Grandfather Mountain, which climbs 5,946 feet over northwest North Carolina, is a location of incredible biodiversity and spectacular splendor. The mountain, which is part of the United Nations' Southern Appalachian Biosphere Reserve, is thought to be 300 million years old, with some rock formations dating back 1.2 billion years.
Guests pay an admission fee to drive through the park in their own vehicles, stopping along the way to enjoy a variety of activities such as native wildlife exhibits, the Wilson Center for Nature Discovery, hiking trails, and the famous Mile High Swinging Bridge, which connects two peaks one mile above sea level. The main draw is the exciting sensation of being on top of the world while gazing out across views of mountain ridge after mountain ridge falling to the horizon, which is easily accessible through a paved road to the 5,300-foot height on Grandfather's summits.
The Foundation offers several educational opportunities as well as popular annual events. Guests may enjoy several daily activities included with entry as well as extra unique experiences for an additional cost from April to October.
The state of North Carolina owns the remaining two-thirds of Grandfather Mountain's wild and undeveloped areas. Grandfather Mountain State Park is only accessible by foot, and tourists may climb many miles of hard alpine paths that go through or around rock cliffs and pinnacles (sometimes with the help of ropes and ladders) through high-elevation scenery unlike any other in the Southeast.
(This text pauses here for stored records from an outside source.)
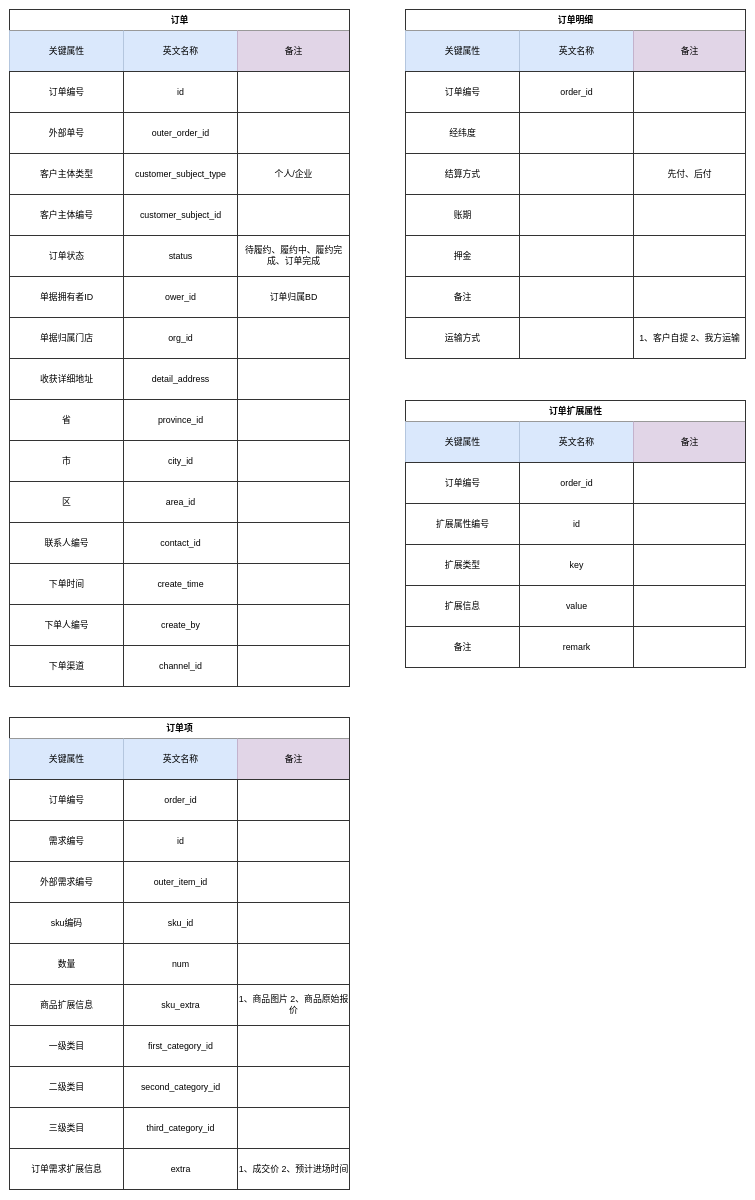
<!DOCTYPE html>
<html lang="zh-CN">
<head>
<meta charset="utf-8">
<title>订单数据模型</title>
<style>
:root {
  --paper: #ffffff;
  --ink: #000000;
  --rule: #333333;
  --key-fill: #dae8fc;
  --key-rule: #b4c6de;
  --note-fill: #e1d5e7;
  --note-rule: #c3b2cc;
  --head-rule: #999999;
}
* { box-sizing: border-box; }
body {
  margin: 0;
  width: 755px;
  height: 1200px;
  overflow: hidden;
  padding: 9px;
  display: flex;
  align-items: flex-start;
  gap: 55px;
  background: var(--paper);
  color: var(--ink);
  font: 8.85px/11px "Liberation Sans", "Noto Sans CJK SC", sans-serif;
}
.column { display: flex; flex-direction: column; flex: none; width: 341px; }
.orders { gap: 30px; }
.details { gap: 41px; }
.entity {
  width: 341px;
  table-layout: fixed;
  border-collapse: separate;
  border-spacing: 0;
  border: solid var(--rule);
  border-width: 0 1px 1px 0;
}
.key, .field { width: 114px; }
.note { width: 112px; }
th, td {
  height: 41px;
  padding: 0;
  border: solid var(--rule);
  border-width: 1px 0 0 1px;
  text-align: center;
  vertical-align: middle;
  font-weight: 400;
  white-space: nowrap;
}
.title th { height: 21px; font-weight: 700; }
.heads th { background: var(--key-fill); border-color: var(--head-rule) var(--key-rule) var(--key-rule); }
.heads th:last-child { background: var(--note-fill); border-left-color: var(--note-rule); }
</style>
</head>
<body>
<main class="column orders">
  <table class="entity">
    <colgroup><col class="key"><col class="field"><col class="note"></colgroup>
    <thead>
      <tr class="title"><th colspan="3">订单</th></tr>
      <tr class="heads"><th>关键属性</th><th>英文名称</th><th>备注</th></tr>
    </thead>
    <tbody>
      <tr><td>订单编号</td><td>id</td><td></td></tr>
      <tr><td>外部单号</td><td>outer_order_id</td><td></td></tr>
      <tr><td>客户主体类型</td><td>customer_subject_type</td><td>个人/企业</td></tr>
      <tr><td>客户主体编号</td><td>customer_subject_id</td><td></td></tr>
      <tr><td>订单状态</td><td>status</td><td>待履约、履约中、履约完<br>成、订单完成</td></tr>
      <tr><td>单据拥有者ID</td><td>ower_id</td><td>订单归属BD</td></tr>
      <tr><td>单据归属门店</td><td>org_id</td><td></td></tr>
      <tr><td>收获详细地址</td><td>detail_address</td><td></td></tr>
      <tr><td>省</td><td>province_id</td><td></td></tr>
      <tr><td>市</td><td>city_id</td><td></td></tr>
      <tr><td>区</td><td>area_id</td><td></td></tr>
      <tr><td>联系人编号</td><td>contact_id</td><td></td></tr>
      <tr><td>下单时间</td><td>create_time</td><td></td></tr>
      <tr><td>下单人编号</td><td>create_by</td><td></td></tr>
      <tr><td>下单渠道</td><td>channel_id</td><td></td></tr>
    </tbody>
  </table>

  <table class="entity">
    <colgroup><col class="key"><col class="field"><col class="note"></colgroup>
    <thead>
      <tr class="title"><th colspan="3">订单项</th></tr>
      <tr class="heads"><th>关键属性</th><th>英文名称</th><th>备注</th></tr>
    </thead>
    <tbody>
      <tr><td>订单编号</td><td>order_id</td><td></td></tr>
      <tr><td>需求编号</td><td>id</td><td></td></tr>
      <tr><td>外部需求编号</td><td>outer_item_id</td><td></td></tr>
      <tr><td>sku编码</td><td>sku_id</td><td></td></tr>
      <tr><td>数量</td><td>num</td><td></td></tr>
      <tr><td>商品扩展信息</td><td>sku_extra</td><td>1、商品图片 2、商品原始报<br>价</td></tr>
      <tr><td>一级类目</td><td>first_category_id</td><td></td></tr>
      <tr><td>二级类目</td><td>second_category_id</td><td></td></tr>
      <tr><td>三级类目</td><td>third_category_id</td><td></td></tr>
      <tr><td>订单需求扩展信息</td><td>extra</td><td>1、成交价 2、预计进场时间</td></tr>
    </tbody>
  </table>
</main>

<aside class="column details">
  <table class="entity">
    <colgroup><col class="key"><col class="field"><col class="note"></colgroup>
    <thead>
      <tr class="title"><th colspan="3">订单明细</th></tr>
      <tr class="heads"><th>关键属性</th><th>英文名称</th><th>备注</th></tr>
    </thead>
    <tbody>
      <tr><td>订单编号</td><td>order_id</td><td></td></tr>
      <tr><td>经纬度</td><td></td><td></td></tr>
      <tr><td>结算方式</td><td></td><td>先付、后付</td></tr>
      <tr><td>账期</td><td></td><td></td></tr>
      <tr><td>押金</td><td></td><td></td></tr>
      <tr><td>备注</td><td></td><td></td></tr>
      <tr><td>运输方式</td><td></td><td>1、客户自提 2、我方运输</td></tr>
    </tbody>
  </table>

  <table class="entity">
    <colgroup><col class="key"><col class="field"><col class="note"></colgroup>
    <thead>
      <tr class="title"><th colspan="3">订单扩展属性</th></tr>
      <tr class="heads"><th>关键属性</th><th>英文名称</th><th>备注</th></tr>
    </thead>
    <tbody>
      <tr><td>订单编号</td><td>order_id</td><td></td></tr>
      <tr><td>扩展属性编号</td><td>id</td><td></td></tr>
      <tr><td>扩展类型</td><td>key</td><td></td></tr>
      <tr><td>扩展信息</td><td>value</td><td></td></tr>
      <tr><td>备注</td><td>remark</td><td></td></tr>
    </tbody>
  </table>
</aside>
</body>
</html>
Hikers can enter the State Park through one of two trailheads: the Profile Trail off N.C. 105 on the mountain's western side or the Daniel Boone Scout Trail off the Blue Ridge Parkway on the mountain's eastern slope. There are no trail fees, but all hikers are required to register at the trailhead so that State Park rangers can keep track of how many people are on the trails.